A class definition can restrict the values of any slot to a particular C-style type. It can specify whether a slot is private (the default, meaning that it cannot be accessed except by that methods of that class), protected (like private, except that the slot can also be accessed by subclasses of the class), or public (meaning get and put methods for the slot are generated automatically), and it can specify an initial value. The class definition also may contain method clauses, which determine how instances of the class will respond to messages. A class definition may also specify one or more superclasses and which methods are to be inherited.
The point object created in the previous example had two floating
point slots, named
y, with initial values of 1.0 and
2.0, respectively. As we have seen, the
point class also defined
put and get methods for
y, as well as a send method for
printing the object. The put and get methods for
y can be
automatically generated simply by declaring the slots
create method, as explained in obj-scl-meth-credes.
We also provide a second
create method, taking two arguments,
allowing us to specify an
y value when we first create a
:- class point = [public x:float = 1.0, public y:float = 2.0]. Self <- create. Self <- create(X, Y) :- Self << x(X), Self << y(Y). Self <- print(Stream) :- Self >> x(X), Self >> y(Y), format(Stream, '(~w,~w)', [X,Y]). :- end_class point.
The variable name
Self in these clauses is arbitrary--any
variable to the

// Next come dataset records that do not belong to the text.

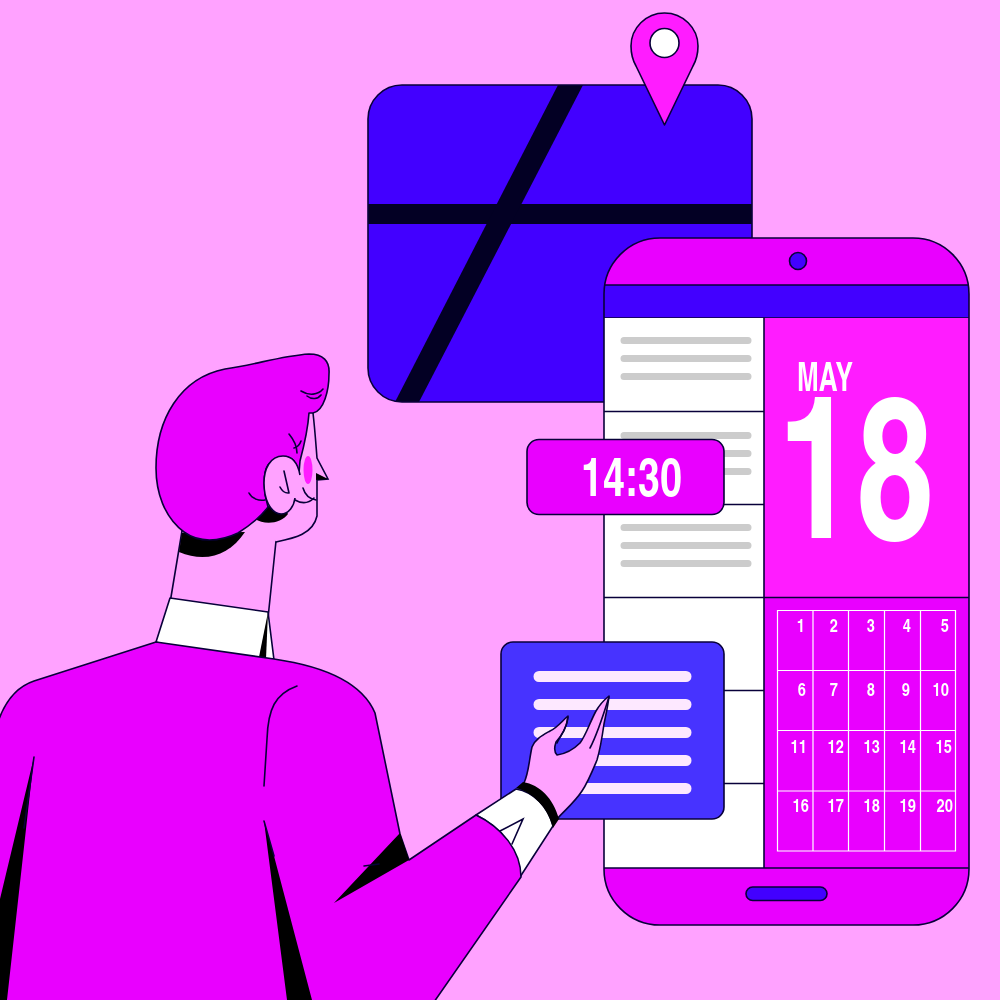
<!DOCTYPE html>
<html lang="en">
<head>
<meta charset="utf-8">
<title>Scheduling an appointment</title>
<style>
:root {
  --backdrop: #ffa2ff;
  --skin: #ffa2ff;
  --magenta: #e900ff;
  --pink: #ff1cff;
  --blue: #4200ff;
  --note: #4733ff;
  --road: #030024;
  --ink: #000;
  --outline: #08003a;
  --paper: #fff;
  --line-grey: #ccc;
  --line-lilac: #fde8ff;
}
html, body { margin: 0; height: 100%; overflow: hidden; background: var(--backdrop); }
svg { display: block; width: 1000px; height: 1000px; }
text { font-family: "TeX Gyre Heros Cn", "Liberation Sans", sans-serif; font-weight: 700; fill: var(--paper); }
.outlined { stroke: var(--outline); stroke-width: 1.6; stroke-linejoin: round; }
.stroke { fill: none; stroke: var(--outline); stroke-width: 1.6; stroke-linecap: round; }
.magenta { fill: var(--magenta); }
.pink { fill: var(--pink); }
.blue { fill: var(--blue); }
.note { fill: var(--note); }
.paper { fill: var(--paper); }
.skin { fill: var(--skin); }
.ink { fill: var(--ink); }
.road { fill: var(--road); }
.text-lines { stroke: var(--line-grey); stroke-width: 7; stroke-linecap: round; fill: none; }
.note-lines { stroke: var(--line-lilac); stroke-width: 11; stroke-linecap: round; fill: none; }
.grid { stroke: var(--paper); stroke-width: 1.2; fill: none; }
.days text { font-size: 18px; text-anchor: end; }
</style>
</head>
<body>
<svg viewBox="0 0 1000 1000" role="img" aria-label="A man choosing an appointment in a phone calendar">
  <defs>
    <clipPath id="map-shape"><rect x="368" y="85" width="384" height="317" rx="34"/></clipPath>
    <clipPath id="phone-shape"><rect x="604" y="238" width="365" height="687" rx="56"/></clipPath>
    <path id="entry-lines" d="M624 0H748M624 18H748M624 36H748"/>
  </defs>
  <rect width="1000" height="1000" fill="var(--backdrop)"/>

  <g id="map">
    <rect class="blue" x="368" y="85" width="384" height="317" rx="34"/>
    <g class="road" clip-path="url(#map-shape)">
      <rect x="368" y="204" width="384" height="20"/>
      <polygon points="558,85 583,85 419,402 395,402"/>
    </g>
    <rect class="outlined" fill="none" x="368" y="85" width="384" height="317" rx="34"/>
  </g>

  <g id="location-pin">
    <path class="outlined pink" d="M664.500 125L636 66C632 59 631 53 631 46C631 28 646 13 664.500 13C683 13 698 28 698 46C698 53 697 59 693 66Z"/>
    <circle class="outlined paper" cx="664.500" cy="43" r="14.500"/>
  </g>

  <g id="phone">
    <g clip-path="url(#phone-shape)">
      <rect class="magenta" x="604" y="238" width="365" height="687"/>
      <rect class="outlined blue" x="600" y="285" width="374" height="33"/>
      <rect class="paper" x="604" y="318" width="160" height="550"/>
      <rect class="pink" x="764" y="318" width="205" height="280"/>
      <path class="stroke" d="M604 411.500H764M604 504.500H764M604 597.500H969M604 690.500H764M604 783.500H764M604 868H969M764 318V868"/>
    </g>
    <rect class="outlined" fill="none" x="604" y="238" width="365" height="687" rx="56"/>
    <circle class="outlined blue" cx="798" cy="261" r="8.500"/>
    <rect class="outlined blue" x="746" y="887" width="81" height="13.500" rx="6.700"/>
    <g class="text-lines">
      <use href="#entry-lines" y="340.500"/>
      <use href="#entry-lines" y="435.500"/>
      <use href="#entry-lines" y="527.500"/>
    </g>
    <g id="date">
      <text x="797" y="391" font-size="41" textLength="56" lengthAdjust="spacingAndGlyphs">MAY</text>
      <text x="778" y="538" font-size="198" textLength="156" lengthAdjust="spacingAndGlyphs">18</text>
    </g>
    <g id="month">
      <path class="grid" d="M777.500 610.500H955.500V851H777.500ZM813 610.500V851M848.500 610.500V851M884.500 610.500V851M920.500 610.500V851M777.500 670.500H955.500M777.500 730.500H955.500M777.500 791H955.500"/>
      <g class="days">
        <text x="805" y="632">1</text><text x="838" y="632">2</text><text x="875" y="632">3</text><text x="911" y="632">4</text><text x="949" y="632">5</text>
        <text x="806" y="696">6</text><text x="838" y="696">7</text><text x="875" y="696">8</text><text x="910" y="696">9</text><text x="949" y="696">10</text>
        <text x="807" y="753">11</text><text x="844" y="753">12</text><text x="880" y="753">13</text><text x="916" y="753">14</text><text x="952" y="753">15</text>
        <text x="809" y="812">16</text><text x="844" y="812">17</text><text x="880" y="812">18</text><text x="916" y="812">19</text><text x="953" y="812">20</text>
      </g>
    </g>
  </g>

  <g id="time-tag">
    <rect class="outlined magenta" x="527" y="439.500" width="197" height="75" rx="12"/>
    <text x="581" y="496" font-size="54" textLength="101" lengthAdjust="spacingAndGlyphs">14:30</text>
  </g>

  <g id="note-card">
    <rect class="outlined note" x="501" y="642" width="223" height="177" rx="12"/>
    <path class="note-lines" d="M539 676.500H686M539 704.500H686M539 732.500H686M539 760.500H686M539 788.500H686"/>
  </g>

  <g id="man">
    <g id="hand">
      <path class="outlined skin" d="M524 783C529 772 529 760 532 747C535 739 543 735 550 731C557 728 562 721 568 716C567 728 562 735 556 742C554 748 554 752 557 755C564 754 573 750 580 743C586 735 590 722 596 711C600 704 604 700 609 696C608 706 606 714 604 724C602 738 600 750 597 760C592 772 588 782 582 791C574 803 565 810 557 819Z"/>
      <path class="stroke" d="M609 697C604 713 597 735 590 748M568 717C567 729 560 736 557 743"/>
    </g>
    <g id="cuff">
      <path class="outlined paper" d="M476 815L516 789C534 792 548 807 553 826L520 877C519 850 501 827 476 815Z"/>
      <path class="ink" d="M516 788L523 782C540 785 553 798 559 819L553 828C548 808 534 793 516 788Z"/>
      <path class="stroke" d="M500 831L523 819L512 844"/>
    </g>
    <g id="neck">
      <path class="outlined skin" d="M183 525L170 603L268 618L276 541L270 500Z"/>
      <path class="ink" d="M182 533L179 552C205 563 229 556 245 532Z"/>
    </g>
    <g id="face">
      <path class="skin" d="M250 425L309 412L314 414L317 458L328 479L317 480L317 519C313 533 295 539 276 542L262 520Z"/>
      <path class="stroke" d="M313 413C315 430 316 446 317 458L328 479L317 480V516C313 534 295 538 276 542"/>
      <path class="ink" d="M316 473L328 479L316 480Z"/>
      <ellipse class="pink" cx="308" cy="470" rx="4.500" ry="14"/>
      <path class="stroke" d="M303 488C305 495 310 499 316 500"/>
    </g>
    <g id="hair">
      <path class="ink" d="M255 519C264 525 281 524 288 514L284 507L267 506Z"/>
      <path class="outlined magenta" d="M309 413C308 428 304 446 300 461L299 473C295 474 296 466 294 461C288 454 275 456 268 465C262 474 264 494 268 507C260 518 249 526 238 533C219 542 199 543 184 532C164 517 156 492 156 468C156 419 180 378 225 369C255 365 280 356 309 354C323 354 330 361 329 374C329 390 324 411 313 413Z"/>
      <path class="stroke" d="M301 391C309 396 318 395 323 389M307 396C312 400 318 399 321 395M289 434C294 440 297 445 297 453M294 448C298 447 300 444 301 441M249 493C252 499 259 501 265 500"/>
    </g>
    <g id="ear">
      <path class="outlined skin" d="M300 475C298 464 293 456 283 456C270 456 264 469 264 483C264 499 270 513 281 514C289 514 294 506 295 498"/>
      <path class="stroke" d="M284 471L289 493M280 487C282 491 285 493 288 493M295 500C302 504 309 503 314 498"/>
    </g>
    <g id="collar">
      <polygon class="outlined paper" points="170,598 268,612 274,660 215,659 156,642"/>
      <polygon class="ink" points="268,612 266,659 259,657"/>
    </g>
    <g id="jacket">
      <path class="outlined magenta" d="M-4 728C3 704 16 687 34 681L156 642L274 659C322 666 362 682 375 713L400 834L409 860L476 815C501 827 521 850 521 877L434 1002H-4Z"/>
      <path class="ink" d="M34 757L7 1000H0V899ZM264 821L287 1000H312L274 856ZM400 833L409 860L334 903Z"/>
      <path class="stroke" d="M297 686C275 694 268 709 267 739L264 786M264 821L274 856M34 757L24 828M364 866L379 864"/>
    </g>
  </g>
</svg>
</body>
</html>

left of the message operator in the head of a method clause refers to
the instance of the class receiving the message.